Greece, now a country in the Aegean, was a collection of independent city-states or poleis in antiquity that we know about archaeologically from the Bronze Age on. These poleis fought among one another and against bigger external forces, especially the Persians. Eventually, they were conquered by their neighbors to the north and then later became part of the Roman Empire. After the western Roman Empire fell, the Greek-speaking area of the Empire continued until 1453, when it fell to the Turks.
This page looks at topics specifically historical, rather than cultural.
Browse through this ancient Greek timeline for more than a millennium, from prehistory through the absorption of Greece into the Roman Empire.

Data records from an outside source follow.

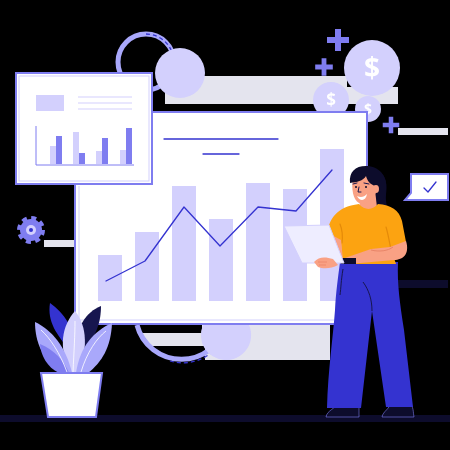
<!DOCTYPE html>
<html lang="en">
<head>
<meta charset="utf-8">
<title>Business growth analysis</title>
<style>
:root{--night:#000;--paper:#fff;--mist:#e4e4ee;--lilac:#d3d0fd;--lavender:#a9a8fb;--violet:#7f7df0;--blue:#3433d0;--navy:#17164f;--ink:#0d0c2c;--orange:#fca311;--orange-dark:#e58a08;--skin:#f9a184;--skin-dark:#e98568}
html,body{margin:0;background:var(--night);overflow:hidden}
svg{display:block;width:450px;height:450px}
.paper{fill:var(--paper)}.mist{fill:var(--mist)}.lilac{fill:var(--lilac)}.lavender{fill:var(--lavender)}.violet{fill:var(--violet)}.blue{fill:var(--blue)}.navy{fill:var(--navy)}.ink{fill:var(--ink)}.orange{fill:var(--orange)}.skin{fill:var(--skin)}
.frame{fill:var(--paper);stroke:var(--violet);stroke-width:2}
.line{fill:none;stroke:var(--blue);stroke-width:1.3;stroke-linecap:round;stroke-linejoin:round}
.rule{stroke:var(--lilac);stroke-width:1.2}
.ring{fill:none;stroke:var(--lavender);stroke-width:5}
.dash{fill:none;stroke:var(--blue);stroke-width:1.3;stroke-dasharray:4 3}
.fold{fill:none;stroke:var(--orange-dark);stroke-width:1.2;stroke-linecap:round}
.detail{fill:none;stroke:var(--navy);stroke-width:1;stroke-linecap:round}
.coin text{font-family:"Open Sans",Inter,sans-serif;font-weight:700;fill:var(--paper);text-anchor:middle}
</style>
</head>
<body>
<svg viewBox="0 0 450 450" role="img" aria-label="Woman with a laptop standing beside a board of growth charts">
<defs>
<path id="plus" d="M-3-11H3V-3H11V3H3V11H-3V3H-11V-3H-3Z"/>
</defs>
<rect width="450" height="450" fill="var(--night)"/>

<g id="backdrop">
<path class="mist" d="M165 76H347V87H398V104H165Z"/>
<path class="mist" d="M140 333H202V324H330V360H205V346H146V338H140Z"/>
<circle class="ring" cx="146" cy="62" r="28"/>
<path class="dash" d="M146 34A28 28 0 0 1 172 72"/>
<circle class="lilac" cx="180" cy="73" r="25"/>
<path class="ring" d="M137 325A46 46 0 0 0 226 325"/>
<path class="dash" d="M170 361A46 46 0 0 0 228 325"/>
<path class="lilac" d="M203 325H249A25 25 0 0 1 224 360A25 25 0 0 1 203 325Z"/>
<path class="mist" d="M44 240H74V247H44ZM398 128H448V135H398Z"/>
<path class="ink" d="M398 280H448V288H398Z"/>
</g>

<g id="coins" class="coin">
<circle class="lilac" cx="372" cy="68" r="28"/><text x="372" y="78" font-size="28">$</text>
<circle class="lilac" cx="331" cy="100" r="18"/><text x="331" y="106" font-size="17">$</text>
<circle class="lilac" cx="368" cy="109" r="13"/><text x="368" y="114" font-size="14">$</text>
</g>
<g id="sparks" class="violet">
<use href="#plus" x="338" y="40"/>
<use href="#plus" transform="translate(324 67) scale(.8)"/>
<use href="#plus" transform="translate(391 125) scale(.75)"/>
</g>
<g id="gear">
<circle class="violet" cx="31" cy="230" r="11"/>
<circle cx="31" cy="230" r="12" fill="none" stroke="var(--violet)" stroke-width="4" stroke-dasharray="5 4.4"/>
<circle class="lilac" cx="31" cy="230" r="5"/><circle class="blue" cx="31" cy="230" r="2"/>
</g>

<g id="board">
<rect class="frame" x="75" y="112" width="292" height="212"/>
<path d="M79 186V320H363" fill="none" stroke="var(--lilac)"/>
<path class="line" d="M164 139H278M203 154H239"/>
<g class="lilac">
<rect x="98" y="255" width="24" height="46"/>
<rect x="135" y="232" width="24" height="69"/>
<rect x="172" y="186" width="24" height="115"/>
<rect x="209" y="219" width="24" height="82"/>
<rect x="246" y="183" width="24" height="118"/>
<rect x="283" y="189" width="24" height="112"/>
<rect x="320" y="149" width="24" height="152"/>
</g>
<polyline class="line" points="106,281 145,261 184,207 220,246 258,207 296,211 332,170"/>
</g>

<g id="report-card">
<rect class="frame" x="16" y="73" width="136" height="111"/>
<rect x="19" y="76" width="130" height="105" fill="none" stroke="var(--lilac)"/>
<rect class="lilac" x="36" y="95" width="28" height="16"/>
<path class="rule" d="M78 97H132M78 103H132M78 109H132"/>
<path d="M36 126V165H134" fill="none" stroke="var(--violet)"/>
<g class="lilac">
<rect x="50" y="146" width="6" height="18"/><rect x="73" y="132" width="6" height="32"/><rect x="96" y="151" width="6" height="13"/><rect x="120" y="150" width="6" height="14"/>
</g>
<g class="violet">
<rect x="56" y="136" width="6" height="28"/><rect x="79" y="153" width="6" height="11"/><rect x="102" y="138" width="6" height="26"/><rect x="126" y="128" width="6" height="36"/>
</g>
</g>

<g id="check-bubble">
<path class="frame" d="M411 174H448V200H405L411 193Z"/>
<path class="line" d="M424 188L428 192L436 182"/>
</g>

<g id="ground"><rect class="ink" x="0" y="415" width="450" height="7"/></g>

<g id="plant">
<path class="blue" d="M69 350C57 334 47 322 50 303C64 313 75 328 75 350Z"/>
<path class="navy" d="M75 350C76 327 86 312 101 306C101 328 92 341 80 356Z"/>
<path class="lilac" d="M70 373C58 346 62 326 75 311C88 327 87 350 79 373Z"/>
<path class="lavender" d="M64 373C42 362 35 341 35 322C52 330 66 347 72 373Z"/>
<path class="lavender" d="M76 373C80 346 94 331 112 323C111 347 102 362 88 373Z"/>
<path class="violet" d="M59 373C47 367 41 356 40 344C55 350 64 361 69 373Z"/>
<path d="M73 372C74 351 75 335 75 321M67 372C60 353 50 338 41 330M81 372C87 352 97 338 106 331" fill="none" stroke="var(--paper)" stroke-width=".8"/>
<path class="frame" d="M41 373H102L96 417H48Z"/>
</g>

<g id="woman">
<g id="shoes" class="ink" stroke="var(--violet)" stroke-width=".6">
<path d="M338 402H359V417H326C327 410 336 409 338 402Z"/>
<path d="M391 402H409C414 407 413 412 414 417H382C383 411 390 409 391 402Z"/>
</g>
<path class="blue" d="M340 262H398C397 284 400 304 404 330L413 407H386L372 311L361 408H327C328 370 333 338 335 310C336 291 338 278 340 262Z"/>
<path d="M372 311C372 300 369 290 363 282M343 269C341 281 341 288 340 295" fill="none" stroke="var(--navy)"/>
<path class="ink" d="M375 170C388 173 387 188 386 195C385 203 389 206 384 210C375 212 364 207 363 198Z"/>
<path class="skin" d="M359 193L360 210C366 216 375 214 377 207L375 190Z"/>
<path class="skin" d="M353 178C351 188 353 200 359 203C366 205 374 199 377 190L375 173Z"/>
<path class="ink" d="M350 183C349 172 355 166 366 166C379 166 388 176 386 190C385 198 382 202 377 203C376 197 378 192 376 186C370 185 367 180 366 176C363 181 357 182 350 183Z"/>
<ellipse class="skin" cx="376" cy="189" rx="3" ry="4"/>
<circle class="ink" cx="356" cy="187" r="1"/><circle class="ink" cx="366" cy="187" r="1"/>
<path class="detail" d="M353 184L357 183M364 183L369 184M359 187L358 192L361 192"/>
<path class="paper" d="M357 196C361 198 364 197 367 194C366 201 360 202 357 196Z"/>
<path class="orange" d="M359 204C365 211 373 210 378 204C391 205 399 210 402 221L406 242L391 249L396 264H342L341 243L327 235C329 219 336 207 359 204Z"/>
<path class="fold" d="M342 243C343 235 342 229 340 224M391 249C389 241 388 233 386 227M349 258C358 260 367 259 374 256"/>
<path class="skin" d="M330 234L341 240L343 260L334 259Z"/>
<path class="skin" d="M390 247L406 241C410 254 403 260 394 260L349 264C344 264 341 261 345 258L371 249Z"/>
<path d="M371 250C379 252 388 251 393 247" fill="none" stroke="var(--skin-dark)"/>
<rect class="ink" x="341" y="258" width="15" height="6"/>
<path d="M284 226L329 225L344 263H302Z" fill="#eeedff" stroke="var(--lilac)"/>
<path class="skin" d="M314 262C319 256 326 257 333 259L338 265C331 269 323 269 318 267Z"/>
<path d="M318 262L327 262M319 265L326 265" stroke="var(--skin-dark)" stroke-width=".8"/>
</g>
</svg>
</body>
</html>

An introduction to the wars the Greeks fought against the Persian great kings Darius and Xerxes.
Timeline and summary of the 3 stages of the Peloponnesian War, which was fought between those Greek poleis who were allied with Sparta against those allied with Athens.
Terms from the Greek used in describing Greek literature, science, philosophy and history, with short definitions.
Pictures of some of the luminaries of the fifth century B.C. mostly in Greece, but also Rome, and maps.
The Greeks didn't use that term to refer to themselves. Here is a quick look at what is meant by the Greeks in ancient history.
Classical Greeks Attitudes Towards the Macedonians - Peter Green
The Macedonians, who are not the same people who live in the area today, were sometimes considered Greeks. Peter Green explains the attitude of the Classical Greeks towards the Macedonians.
Both Greece and Rome were ancient Mediterranean countries, and Rome copied much of the Greek culture, but Rome and Greece (especially Athens) were very different. Here are some of the areas of difference.
Maps showing Mycenean Greece, Vicinity of Troy, Greece 700-600 B.C., Settlements, Greece 500-479 B.C., Athenian Empire, Reference Map of Attica, Peloponnesian War, Greece in 362 B.C., Macedonia 336-323, Kingdoms of the Diadochi, and Reference Map of Asia Minor.
Also see Geography of Ancient Greece.
The major gods and goddesses of Greek mythology were thought of as living on Mt. Olympus. Here's a starting point for information on the top 12.
Greek literature begins with the story of the Trojan War in the Iliad and the story of the returns of the Greeks contained in the Odyssey. Both of these epic poems are attributed to Homer.
Many of the events in this timeline are only approximate. This is particularly true of the events before Greece and Rome, but even with Greece and Rome, the early years are in doubt. This page will help show the chronological context of ancient Greece.
It's hard enough to look up words written using the Roman alphabet -- like English, but it becomes nearly impossible when they're spelled using other alphabets. Here are some tips.
Democracy was developed by the people of Athens. It was considered by outsiders to be a form of mob rule since all the citizens in Athens voted. Oligarchy was the norm and democracy the exception.
The Olympics were such major events in ancient history, that events are dated according to the Olympiad, or period of the games. The Olympics were just one of the sets of Panhellenic games -- games for the people of all the city states (poleis) of ancient Greece.
There are many aspects of the modern Olympics that would be completely alien to the ancient Greeks. Sure there were games at different places, but the Olympics were held at the place from which they got their name. Teams didn't win. The closest was a city taking top honors because the athlete and his trainer came from there. Statues would be erected to honor the victor and they were special enough that poems were commissioned for them. In some games it was possible to be declared victor even if one died in the process of winning -- victory was that important.
To be an athlete in the games, then as now, required funding, so the ancient Olympic athletes tended to be from the wealthy families.
The Greeks made important contributions to the field of science, partly as a result of their philosophers' study of the natural world.
The Greeks and Romans contributed greatly to the field of medicine, advancing it substantially from a magic-based process to one involving regimens, like diet and exercise, and observation, diagnosis, and more.
This is a selection of topics with related readings on Classical and Hellenistic Greece. The topics come from a list written to help high school and college students research world history, so it is somewhat general, but it still goes into detail in important areas.